Coronavirus is no joke for our bodies, but neither is loneliness. In a future article, I will discuss some solutions to loneliness when it comes to coronavirus and depression (please subscribe if you would like updates). In the meantime, there are some simple things one can do to feel less lonely (click here).

Remember, you are not alone in your loneliness. There is hope and a light at the end of the tunnel…

Xx Becky

Covid-19 and Wired for Connection: 3 Simple Actions to Help With Depression, Anxiety and Loneliness

All five of us in my family have been inside of the house for over four weeks now. One of us had a virus resulting in severe pneumonia for three weeks during that time (whether or not it was the c-virus is a mystery).

As an introvert, I’ve always dreamed of the day when I could stay inside for weeks and not see a soul. That is not all that it is chocked up to be, my fellow introvert friends. The fact is that we are officially missing other humans. What about you? How is this crisis affecting you?

God wired each of us for connection. Human connection is a basic human need. Studies show that individuals who are part of a culture with a strong community live the longest. While it is necessary that we stay away from each other during this quarantine to save lives, I’m afraid that there will be another crisis on the horizon now: the crisis of anxiety and depression resulting from the loneliness of isolation.

For about a decade, I studied cults and unsafe religious groups, their isolation tactics and their effects on the human psyche. I have had the opportunity to speak with dozens of parents who have “lost” their children to cults. Being in isolation from our loved ones during a quarantine is hard enough. Imagine being cut off from your family and friends for good (a permanent cut off). It is a permanent mental and physical isolation.

For parents and others who have lost their children and loved ones to destructive cults, the Covid-19 isolation experience is a walk in the park. This is the world they have been living in due to the cruel, mandated shunning of the cults.

Isolation is a challenge and at times, it is painful…whether it’s from a malicious intent or not. Different forms of isolation (such as mandated shunning) happen a lot with unsafe religious groups and coercive-control groups.
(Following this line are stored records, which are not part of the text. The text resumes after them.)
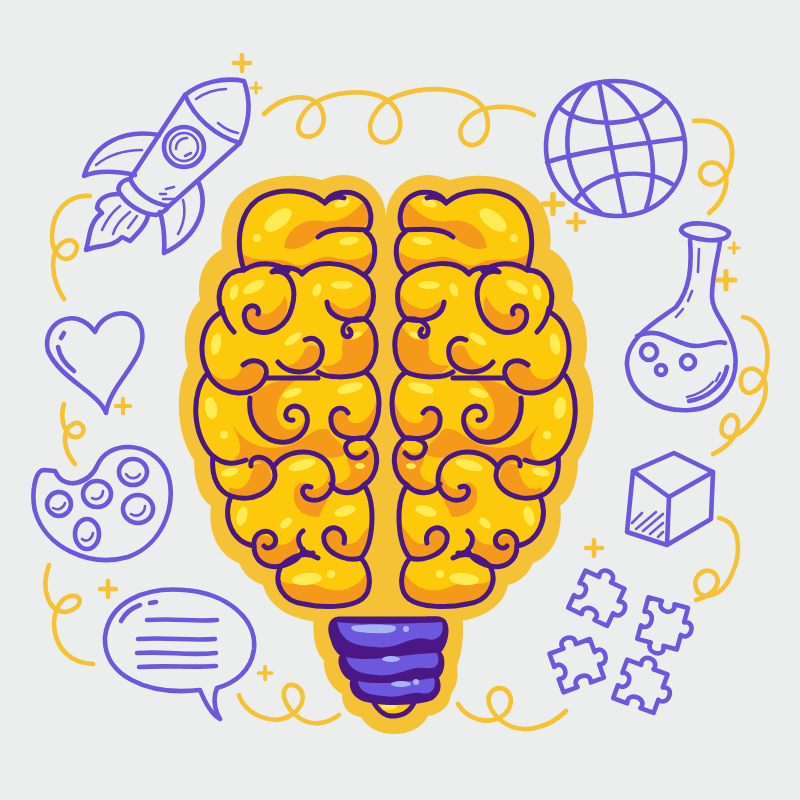
<!DOCTYPE html>
<html lang="en">
<head>
<meta charset="utf-8">
<title>Creative brain bulb</title>
<style>
:root{--paper:#ebeeed;--halo:#f5c235;--gold:#fcc90b;--shade:#f4991a;--shine:#ffec55;--ink:#4b1784;--violet:#6d58dd;--lilac:#a9b4f5}
html,body{margin:0;background:var(--paper);overflow:hidden}
svg{display:block;width:800px;height:800px}
path,line,circle,ellipse,polygon{stroke-linecap:round;stroke-linejoin:round}
.halo{fill:var(--halo)}
.gold{fill:var(--gold)}
.shade{fill:var(--shade)}
.shine{fill:var(--shine)}
.fold{fill:none;stroke:var(--ink);stroke-width:5}
.doodle{fill:none;stroke:var(--violet);stroke-width:4.6}
.fine{stroke-width:2.6}
.curl{fill:none;stroke:var(--halo);stroke-width:4.6}
.spark{fill:none;stroke:var(--halo);stroke-width:4.6}
</style>
</head>
<body>
<svg viewBox="0 0 800 800" role="img" aria-label="Brain shaped light bulb surrounded by idea doodles">
<defs>
  <path id="lobes" d="M325 203C308 188 280 189 264 196C240 207 234 240 244 270C224 270 214 292 222 312C201 322 197 352 208 373C190 391 192 437 213 456C211 475 217 491 231 496C222 518 232 542 254 546C254 561 266 569 281 566C272 584 284 602 304 604C322 608 350 608 362 599C373 590 371 570 361 558C374 543 376 502 364 485C379 476 382 449 366 438C384 422 383 382 365 372C380 360 380 329 365 319C376 308 377 284 364 275C378 265 378 240 366 232C374 222 372 205 361 197C350 189 331 191 325 203Z"/>
  <clipPath id="lobe-clip"><use href="#lobes"/></clipPath>
  <g id="half-brain">
    <use href="#lobes" class="gold"/>
    <g class="shade" clip-path="url(#lobe-clip)">
      <path d="M284 247C287 229 303 218 322 221C341 224 352 214 364 201L372 216L362 229C336 226 326 234 316 238C306 247 292 252 284 247Z"/>
      <path d="M240 252C258 266 277 255 291 263C308 272 315 252 336 258C350 262 365 260 378 246V276H362C344 262 320 261 302 276C286 265 263 264 244 272Z"/>
      <path d="M246 316C245 303 258 301 259 311C266 320 279 309 285 296C294 315 275 334 260 331C250 329 246 323 246 316Z"/>
      <path d="M326 302C337 301 337 310 348 309C360 308 369 299 374 288L370 316C349 323 329 318 326 302Z"/>
      <path d="M343 337C352 344 362 338 369 326L380 344L366 371C346 380 327 376 322 365C334 368 345 360 342 350Z"/>
      <path d="M278 362C285 371 300 363 304 351C308 341 319 346 322 352C322 374 291 380 278 362Z"/>
      <path d="M206 368C220 385 239 382 242 366C250 356 265 365 264 378C256 398 219 397 206 374Z"/>
      <path d="M249 398C262 386 275 379 298 379C281 388 273 407 278 420C284 434 299 432 305 420C310 432 298 443 282 442C258 441 247 424 249 398Z"/>
      <path d="M232 424C243 442 260 452 286 446C303 443 315 424 329 430C333 440 345 442 344 455C326 463 315 451 299 452C285 451 276 460 270 469C254 455 244 464 230 462C248 452 238 438 232 424Z"/>
      <path d="M331 421C332 407 346 403 350 411C343 419 352 428 365 420C376 410 378 397 377 386L384 405L366 438C346 442 330 436 331 421Z"/>
      <path d="M345 447C352 456 364 455 372 443L381 460L364 486C347 496 336 492 331 484C348 485 355 471 348 464Z"/>
      <path d="M294 492C296 479 311 481 312 489C323 491 329 479 330 469C337 489 324 504 319 517C303 517 292 508 294 492Z"/>
      <path d="M229 487C245 494 250 480 254 465C270 460 276 477 267 488C256 500 239 501 229 494Z"/>
      <path d="M252 546C256 531 273 534 275 543C283 548 295 542 297 533C304 552 292 567 276 568C263 570 252 560 252 546Z"/>
      <path d="M324 534C327 523 341 524 344 533C340 546 354 548 361 536L374 520L363 557C341 562 323 551 324 534Z"/>
      <path d="M275 577C290 590 304 579 322 587C341 596 363 586 368 568L378 588L352 612H292Z"/>
    </g>
    <g class="shine">
      <ellipse cx="278" cy="220" rx="16" ry="8" transform="rotate(-38 278 220)"/>
      <circle cx="257" cy="238" r="4"/>
      <ellipse cx="342" cy="203" rx="8" ry="4" transform="rotate(-18 342 203)"/>
      <ellipse cx="349" cy="241" rx="10" ry="4" transform="rotate(-8 349 241)"/>
      <ellipse cx="254" cy="287" rx="12" ry="5" transform="rotate(-28 254 287)"/>
      <ellipse cx="234" cy="292" rx="4" ry="8" transform="rotate(14 234 292)"/>
      <ellipse cx="317" cy="290" rx="4" ry="7" transform="rotate(20 317 290)"/>
      <ellipse cx="342" cy="285" rx="11" ry="4"/>
      <ellipse cx="216" cy="344" rx="5" ry="11" transform="rotate(10 216 344)"/>
      <ellipse cx="293" cy="339" rx="10" ry="4" transform="rotate(-35 293 339)"/>
      <ellipse cx="356" cy="335" rx="6" ry="3" transform="rotate(-20 356 335)"/>
      <ellipse cx="211" cy="408" rx="6" ry="11" transform="rotate(-10 211 408)"/>
      <circle cx="224" cy="435" r="4"/>
      <ellipse cx="292" cy="393" rx="10" ry="4" transform="rotate(-18 292 393)"/>
      <ellipse cx="350" cy="388" rx="13" ry="5" transform="rotate(-14 350 388)"/>
      <ellipse cx="230" cy="472" rx="9" ry="4" transform="rotate(-14 230 472)"/>
      <ellipse cx="302" cy="465" rx="14" ry="5" transform="rotate(-16 302 465)"/>
      <ellipse cx="360" cy="466" rx="5" ry="3"/>
      <ellipse cx="242" cy="516" rx="5" ry="10" transform="rotate(16 242 516)"/>
      <ellipse cx="286" cy="523" rx="7" ry="4" transform="rotate(-40 286 523)"/>
      <ellipse cx="345" cy="511" rx="11" ry="5" transform="rotate(-16 345 511)"/>
      <ellipse cx="307" cy="579" rx="15" ry="6" transform="rotate(-5 307 579)"/>
      <circle cx="331" cy="574" r="4"/>
    </g>
    <g class="fold">
      <use href="#lobes"/>
      <path d="M325 203C330 197 338 196 344 198M318 237C329 227 350 229 366 230"/>
      <path d="M244 270C257 261 276 262 288 271M364 275C345 261 315 259 302 274C298 268 280 264 272 272C288 268 298 285 292 307C287 327 270 336 255 331C242 326 241 308 251 306C256 305 260 309 258 314"/>
      <path d="M222 308C224 320 229 327 234 332M365 319C348 323 328 318 327 302"/>
      <path d="M365 319C350 317 339 326 344 335C349 340 354 333 349 329M365 372C350 379 326 378 318 372"/>
      <path d="M305 340C315 335 324 343 322 355C319 374 290 378 278 362M318 378H265C271 364 255 355 243 365M208 373C218 396 254 401 265 378"/>
      <path d="M250 398C247 427 266 444 286 442C310 439 315 408 295 406C283 407 283 422 293 420"/>
      <path d="M348 413C343 404 329 408 331 422C333 437 348 440 366 438C355 437 343 441 346 450C349 459 360 461 366 453"/>
      <path d="M213 456C225 466 236 464 246 460M251 466C249 455 265 454 272 465C284 484 258 505 231 496M273 468C284 447 325 445 332 472C337 493 321 504 308 499C299 494 302 483 311 487M331 484C339 497 356 494 364 485"/>
      <path d="M254 546C252 532 269 526 275 537C278 546 268 551 264 546M303 531C293 538 302 556 313 553M281 566C294 563 302 556 303 549M281 566C294 554 307 552 318 558M344 543C348 528 329 522 324 535C321 551 345 563 361 558"/>
    </g>
  </g>
  <path id="spark" class="spark" d="M0-8V8M-8 0H8"/>
  <path id="puzzle" d="M-22-20H-7C-12-32 10-32 6-20H21V-6C33-12 33 11 21 7V21H7C12 9-12 9-7 21H-22V7C-10 11-10-11-22-6Z"/>
</defs>

<rect width="800" height="800" fill="var(--paper)"/>

<g id="halo" class="halo">
  <path d="M386 218C386 195 369 175 343 175C335 175 327 178 322 180C286 169 246 180 230 205C223 217 220 232 222 249C203 259 196 280 200 300C185 315 181 344 188 366C174 387 176 435 194 460C194 483 200 499 211 506C207 533 220 556 239 563C244 575 253 582 263 585C269 609 295 621 322 622H450C477 621 503 609 508 585C519 582 528 575 533 563C552 556 564 533 560 506C571 499 578 483 578 460C597 435 598 387 584 366C590 344 587 315 572 300C576 280 569 259 550 249C552 232 549 217 542 205C526 180 486 169 450 180C445 178 436 175 429 175C403 175 386 195 386 218Z"/>
  <path d="M314 610C312 635 315 653 324 660C323 674 331 688 342 694C342 709 350 715 361 717C368 729 381 734 394 734C409 734 422 728 428 716C441 714 450 706 451 694C456 687 459 679 457 666C463 650 465 628 461 610Z"/>
</g>

<g id="brain">
  <use href="#half-brain"/>
  <use href="#half-brain" transform="translate(771 0) scale(-1 1)"/>
</g>

<g id="bulb-base">
  <path class="fold" style="fill:var(--gold)" d="M373 701C378 711 386 717 395 716C405 715 412 709 415 700Z"/>
  <ellipse class="shine" cx="389" cy="706" rx="8" ry="4"/>
  <path class="fold" style="fill:var(--ink)" d="M339 619C330 620 329 629 333 639C335 648 339 652 343 655C338 661 343 675 353 679C350 690 357 698 369 700C388 704 419 703 431 698C438 693 440 686 436 677C443 671 444 658 438 652C446 643 448 629 444 622C440 617 430 619 423 619Z"/>
  <g fill="var(--violet)">
    <path d="M337 622C359 625 407 624 442 622C445 634 438 642 427 639C409 635 400 650 375 647C355 646 341 642 337 622Z"/>
    <path d="M346 657C373 663 399 654 437 653C441 663 437 670 425 668C409 666 399 677 378 675C359 674 350 670 346 657Z"/>
    <path d="M358 681C381 686 410 681 434 678C437 687 432 696 421 693C409 691 400 699 384 696C368 695 359 692 358 681Z"/>
  </g>
  <g fill="var(--lilac)">
    <path d="M352 626C366 624 385 624 395 626C400 633 384 634 373 633C361 633 348 631 352 626Z"/>
    <ellipse cx="391" cy="659" rx="9" ry="3"/><ellipse cx="401" cy="684" rx="10" ry="3"/>
    <circle cx="406" cy="629" r="3"/><circle cx="416" cy="682" r="3"/>
  </g>
</g>

<g id="curls" class="curl">
  <path d="M264 114C285 93 314 92 322 110C328 128 316 139 304 136C290 130 304 107 318 101C343 88 388 87 399 115C405 137 388 149 375 139C362 126 377 103 397 96C428 84 475 87 486 113C493 135 478 151 465 143C452 130 468 111 489 108C506 105 522 108 534 115"/>
  <path d="M90 196C68 194 53 211 52 234C51 255 65 265 74 255C82 244 72 236 62 243C48 254 52 281 64 299"/>
  <path d="M64 404C59 421 66 439 78 437C88 433 83 419 73 424C61 430 63 450 75 464"/>
  <path d="M49 565C40 590 49 612 66 612C83 609 84 593 70 596C45 603 47 663 93 664"/>
  <path d="M239 695C244 713 272 728 293 714C310 701 302 683 289 685C278 691 286 708 298 717C311 727 327 724 339 715"/>
  <path d="M458 704C467 719 489 727 505 714C517 702 509 684 495 689C483 696 489 712 503 722C523 736 550 727 566 711"/>
  <path d="M694 121C722 118 734 135 732 159C729 181 712 190 703 181C695 172 704 160 716 163C733 171 728 198 709 213"/>
  <path d="M743 317C763 320 771 347 766 371C761 395 743 399 741 384C739 368 755 363 763 376C773 397 752 430 731 437C718 439 719 420 730 415C743 414 742 440 713 454"/>
  <path d="M719 518C740 522 743 552 731 576C722 597 700 602 696 588C692 573 709 565 716 575C722 586 711 596 696 600"/>
</g>
<g id="sparks">
  <use href="#spark" x="242" y="63"/><use href="#spark" transform="translate(256 88) scale(.65)"/>
  <use href="#spark" transform="translate(553 204) scale(1.2)"/><use href="#spark" x="576" y="222"/>
  <use href="#spark" transform="translate(734 248) scale(.65)"/><use href="#spark" transform="translate(726 280) scale(1.1)"/>
  <use href="#spark" transform="translate(123 406) scale(.9)"/><use href="#spark" x="108" y="589"/>
  <use href="#spark" transform="translate(265 673) scale(.8)"/><use href="#spark" x="594" y="548"/>
</g>

<g id="rocket" class="doodle">
  <path d="M185 95C201 82 224 77 244 81C251 101 250 122 240 143L169 206C153 204 137 194 130 179Z"/>
  <path d="M185 95C194 117 215 136 240 143M130 179C121 180 117 187 119 192C127 205 142 214 156 215C163 213 167 209 169 206"/>
  <path d="M159 135C125 129 94 142 84 176C100 169 121 172 135 175M198 181C210 207 198 237 164 253C165 237 163 222 160 212"/>
  <path d="M119 194C106 194 98 199 97 208L102 213C89 222 90 237 86 250C101 244 112 248 122 237L130 241C138 233 147 224 148 215"/>
  <circle cx="184" cy="147" r="20"/><circle class="fine" cx="184" cy="147" r="14"/>
  <path class="fine" d="M176 149C176 142 181 138 187 138M191 153L185 156M196 99C204 93 216 89 226 89M218 123C225 129 232 132 238 133M96 165C111 153 127 150 142 150M183 200C186 211 184 224 178 234M120 206C111 213 106 221 102 230M130 212C121 219 115 226 113 234M137 216L128 228M160 194H166M163 199H175M166 189L174 187"/>
</g>

<g id="globe" class="doodle">
  <path d="M587 85C635 72 680 92 685 143C688 187 657 217 615 216C575 214 545 185 546 144C547 117 561 95 587 85Z"/>
  <path d="M599 83C607 125 616 172 625 215M591 84C557 115 559 180 601 213M604 82C644 104 664 157 646 209M547 162C593 148 637 145 684 138M561 109C584 128 641 129 664 101M574 202C594 173 642 165 672 184"/>
</g>

<g id="heart" class="doodle">
  <path d="M106 413C98 392 60 379 48 351C41 323 75 304 95 332C103 310 137 305 142 331C147 360 110 383 106 413Z"/>
  <path d="M58 347C60 358 66 365 74 371M64 333L61 338"/>
</g>

<g id="flask" class="doodle">
  <path d="M681 230C682 220 717 222 729 232C730 246 684 240 681 230ZM690 240C692 267 690 289 676 307C657 321 625 338 627 365C630 397 659 412 690 410C721 408 739 383 735 353C732 328 711 314 712 295C712 277 717 261 720 242"/>
  <path d="M637 336C661 325 675 346 696 346C708 346 716 340 725 343"/>
  <circle cx="649" cy="352" r="8"/><circle cx="688" cy="362" r="7"/><circle cx="661" cy="370" r="5"/>
  <path d="M727 367C724 385 708 398 689 401"/>
  <path class="fine" d="M713 382C705 391 697 395 687 397M699 249L698 272M692 291L688 301M683 309L676 317M716 381L720 373"/>
</g>

<g id="palette" class="doodle">
  <path d="M55 471C64 492 90 483 97 466C108 439 151 441 166 470C179 499 165 544 128 557C89 568 45 547 35 511C31 493 35 470 44 470Z"/>
  <ellipse cx="133" cy="472" rx="14" ry="13"/><ellipse cx="97" cy="494" rx="14" ry="13"/><circle cx="59" cy="504" r="12"/><ellipse cx="138" cy="509" rx="15" ry="14"/><ellipse cx="87" cy="534" rx="12" ry="15"/>
  <path class="fine" d="M126 474C130 480 137 479 140 474M92 498C98 501 103 497 103 491M53 508C58 511 64 508 65 503M131 514C137 518 145 514 145 506M82 539C87 543 92 539 93 533"/>
</g>

<g id="cube" class="doodle">
  <path d="M633 471L674 453L713 472L711 519L667 545L627 532ZM633 471L669 497L713 472M669 497L667 545"/>
  <path class="fine" d="M632 523L642 513M636 529L656 512M643 531L663 514M650 534L663 523M658 537L663 532"/>
</g>

<g id="speech-bubble" class="doodle">
  <path d="M200 690C146 696 103 675 105 637C109 601 146 587 184 590C226 593 257 618 254 649C251 671 235 683 217 688C213 697 214 709 220 719C211 714 204 700 200 690Z"/>
  <path d="M147 620C180 618 190 622 217 620M138 639C170 637 187 641 215 639M137 653C170 651 185 656 216 653M139 667C172 665 188 668 216 666"/>
  <path d="M121 621C125 613 132 608 140 605M150 603L156 602"/>
</g>

<g id="puzzle-pieces" class="doodle" stroke-width="4">
  <use href="#puzzle" transform="translate(597 598) rotate(25)"/>
  <use href="#puzzle" transform="translate(663 624) rotate(105)"/>
  <use href="#puzzle" transform="translate(577 665) rotate(-20)"/>
  <use href="#puzzle" transform="translate(641 686) rotate(20)"/>
</g>
</svg>
</body>
</html>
Retired Licensed Psychologist Bonnie Zieman notes,

“Disconnection from family and friends is one of the worst things that can happen to a human…Of course, much of the research [from social scientists and psychologists] has been about how to cope after the literal loss or death of loved ones, not the loss of loved ones still alive, still living near you – who are mandated by an organization to cut you out of their life.” (Emphasis added)

Zieman, Bonnie.  2018. Published by Bonnie Zieman.  Shunned: A Survival Guide. p. xii

Zieman notes that this disconnection from others causes the unpleasant primal feeling that we do not belong (ibid). This makes us feel unsafe in the world (ibid). For the parents and grandparents I have known who have lost their kids and grandkids to cults, when their quarantine is over, their isolation from their loved ones will continue. For others, they will return to their connections.

I have grown concerned during these past few weeks for the mental health of isolated individuals. While we are all trying to solve the disease dilemma by doing our part in staying home, I have pondered the risks for a crisis of anxiety, depression and loneliness. For some of individuals, they are getting a small taste of what cult isolation feels like. How are you coping mentally with this crisis? Here are three ideas to help:

  • Get bright sun early in the morning. Bright, natural light resets melatonin levels and our body clocks, leading to a better mood, better sleep and more energy.
  • Focus. I don’t mean on the TV or news! Instead of filling our minds with bombarding negative news coverage all day long, let’s find a healthy project and get our minds to hyper-focus on it (when we have time to do so).
  • Connect. Connect with someone on the phone, virtually or from a distance. If you are quarantined with family, make some time to put down electronic devices, and connect with your family members. Spending time with our pets, time in nature and in prayer also helps ease the stress of loneliness.

Cheers to better human connections soon!